RECORDS FOR THE TASK –

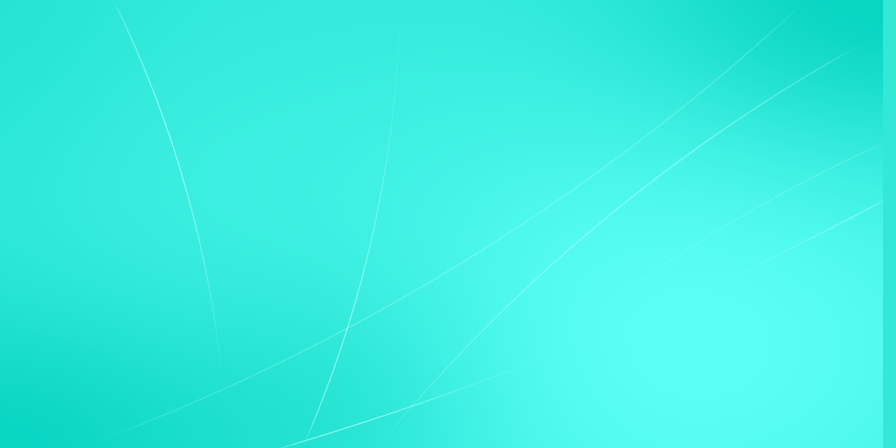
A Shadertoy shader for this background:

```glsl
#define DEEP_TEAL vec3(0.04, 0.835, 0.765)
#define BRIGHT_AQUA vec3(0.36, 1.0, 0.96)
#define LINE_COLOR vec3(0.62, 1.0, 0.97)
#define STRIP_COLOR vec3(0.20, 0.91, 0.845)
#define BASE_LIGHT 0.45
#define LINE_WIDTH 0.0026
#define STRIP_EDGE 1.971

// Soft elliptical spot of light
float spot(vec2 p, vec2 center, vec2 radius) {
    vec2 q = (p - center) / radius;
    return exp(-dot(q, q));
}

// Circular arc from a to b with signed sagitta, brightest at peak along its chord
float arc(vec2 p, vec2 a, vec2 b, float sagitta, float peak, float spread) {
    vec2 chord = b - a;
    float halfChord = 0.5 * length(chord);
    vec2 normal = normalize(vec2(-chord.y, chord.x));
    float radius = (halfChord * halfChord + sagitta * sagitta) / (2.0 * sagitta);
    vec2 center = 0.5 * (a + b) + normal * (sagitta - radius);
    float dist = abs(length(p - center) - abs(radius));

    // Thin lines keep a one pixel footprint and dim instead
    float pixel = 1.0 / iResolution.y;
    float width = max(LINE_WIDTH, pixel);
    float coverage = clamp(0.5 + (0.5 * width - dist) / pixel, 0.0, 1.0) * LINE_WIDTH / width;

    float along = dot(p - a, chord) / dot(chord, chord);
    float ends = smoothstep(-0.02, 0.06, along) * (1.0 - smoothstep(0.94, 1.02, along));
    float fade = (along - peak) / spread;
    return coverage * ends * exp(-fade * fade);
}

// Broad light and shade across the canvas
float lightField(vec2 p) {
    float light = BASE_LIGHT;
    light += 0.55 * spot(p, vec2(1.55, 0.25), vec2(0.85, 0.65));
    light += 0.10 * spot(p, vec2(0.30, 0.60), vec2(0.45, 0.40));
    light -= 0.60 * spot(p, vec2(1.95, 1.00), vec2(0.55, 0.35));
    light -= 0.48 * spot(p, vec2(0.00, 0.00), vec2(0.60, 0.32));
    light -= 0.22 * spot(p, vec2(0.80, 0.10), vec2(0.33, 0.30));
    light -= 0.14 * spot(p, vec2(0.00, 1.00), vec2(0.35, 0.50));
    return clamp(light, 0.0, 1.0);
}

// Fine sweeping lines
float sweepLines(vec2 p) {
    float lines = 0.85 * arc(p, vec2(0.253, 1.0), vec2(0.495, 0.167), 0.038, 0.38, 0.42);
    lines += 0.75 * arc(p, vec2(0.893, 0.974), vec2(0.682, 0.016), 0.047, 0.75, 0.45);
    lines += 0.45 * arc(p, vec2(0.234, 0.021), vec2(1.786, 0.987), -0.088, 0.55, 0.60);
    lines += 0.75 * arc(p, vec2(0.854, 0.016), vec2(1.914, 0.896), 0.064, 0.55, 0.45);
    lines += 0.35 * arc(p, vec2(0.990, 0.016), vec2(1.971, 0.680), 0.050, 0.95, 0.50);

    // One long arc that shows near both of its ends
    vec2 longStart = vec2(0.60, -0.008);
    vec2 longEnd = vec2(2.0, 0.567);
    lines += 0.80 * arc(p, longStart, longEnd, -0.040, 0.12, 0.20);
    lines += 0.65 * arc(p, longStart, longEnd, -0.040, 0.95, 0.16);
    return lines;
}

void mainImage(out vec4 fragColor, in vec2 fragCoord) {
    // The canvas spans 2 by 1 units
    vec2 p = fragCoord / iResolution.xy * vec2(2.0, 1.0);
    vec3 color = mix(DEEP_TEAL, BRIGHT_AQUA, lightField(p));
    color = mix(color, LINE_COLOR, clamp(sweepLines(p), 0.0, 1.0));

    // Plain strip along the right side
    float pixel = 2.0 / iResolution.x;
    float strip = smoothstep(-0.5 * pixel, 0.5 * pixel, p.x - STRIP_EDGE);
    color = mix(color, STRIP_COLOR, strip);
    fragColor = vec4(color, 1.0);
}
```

...

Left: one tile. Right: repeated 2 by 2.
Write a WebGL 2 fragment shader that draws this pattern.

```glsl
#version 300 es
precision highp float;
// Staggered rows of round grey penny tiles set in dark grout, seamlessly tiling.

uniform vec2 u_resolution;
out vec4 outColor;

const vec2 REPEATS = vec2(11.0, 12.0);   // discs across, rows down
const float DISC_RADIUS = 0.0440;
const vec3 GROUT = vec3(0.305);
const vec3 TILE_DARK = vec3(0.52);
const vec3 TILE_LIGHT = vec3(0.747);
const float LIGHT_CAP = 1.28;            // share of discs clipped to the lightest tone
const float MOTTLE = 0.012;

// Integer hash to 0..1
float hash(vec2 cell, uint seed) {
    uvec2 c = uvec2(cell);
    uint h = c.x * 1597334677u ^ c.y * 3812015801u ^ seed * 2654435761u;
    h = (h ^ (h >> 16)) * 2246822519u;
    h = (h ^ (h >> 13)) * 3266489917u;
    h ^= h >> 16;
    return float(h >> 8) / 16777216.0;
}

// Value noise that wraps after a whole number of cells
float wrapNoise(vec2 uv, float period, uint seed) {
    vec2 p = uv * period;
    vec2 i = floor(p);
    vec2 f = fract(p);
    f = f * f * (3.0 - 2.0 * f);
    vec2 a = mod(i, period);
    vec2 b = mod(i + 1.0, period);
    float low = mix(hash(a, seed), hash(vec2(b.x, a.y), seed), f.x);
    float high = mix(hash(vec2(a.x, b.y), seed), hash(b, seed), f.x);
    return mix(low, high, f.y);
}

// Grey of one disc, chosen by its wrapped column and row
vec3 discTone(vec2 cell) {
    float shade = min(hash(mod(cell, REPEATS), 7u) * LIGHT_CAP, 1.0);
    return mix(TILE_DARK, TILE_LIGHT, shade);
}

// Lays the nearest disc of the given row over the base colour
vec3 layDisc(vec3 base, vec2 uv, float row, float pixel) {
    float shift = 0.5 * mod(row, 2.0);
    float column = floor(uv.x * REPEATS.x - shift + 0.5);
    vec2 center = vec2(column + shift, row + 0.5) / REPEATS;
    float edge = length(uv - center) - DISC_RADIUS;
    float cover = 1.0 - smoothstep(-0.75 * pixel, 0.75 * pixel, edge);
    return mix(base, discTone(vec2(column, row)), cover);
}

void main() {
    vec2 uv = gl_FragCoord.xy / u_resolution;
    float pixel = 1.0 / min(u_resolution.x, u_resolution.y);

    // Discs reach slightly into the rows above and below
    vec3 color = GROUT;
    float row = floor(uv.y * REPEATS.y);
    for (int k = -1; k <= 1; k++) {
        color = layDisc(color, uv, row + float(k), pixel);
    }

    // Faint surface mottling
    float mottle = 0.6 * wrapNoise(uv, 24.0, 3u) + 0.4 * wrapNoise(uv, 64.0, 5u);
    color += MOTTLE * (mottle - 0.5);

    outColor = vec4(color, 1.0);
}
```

TASK OBJECTIVE – Lines of the listing above that contain the word "const" should all be returned.

SOLUTION BELOW –
const vec2 REPEATS = vec2(11.0, 12.0);   // discs across, rows down
const float DISC_RADIUS = 0.0440;
const vec3 GROUT = vec3(0.305);
const vec3 TILE_DARK = vec3(0.52);
const vec3 TILE_LIGHT = vec3(0.747);
const float LIGHT_CAP = 1.28;            // share of discs clipped to the lightest tone
const float MOTTLE = 0.012;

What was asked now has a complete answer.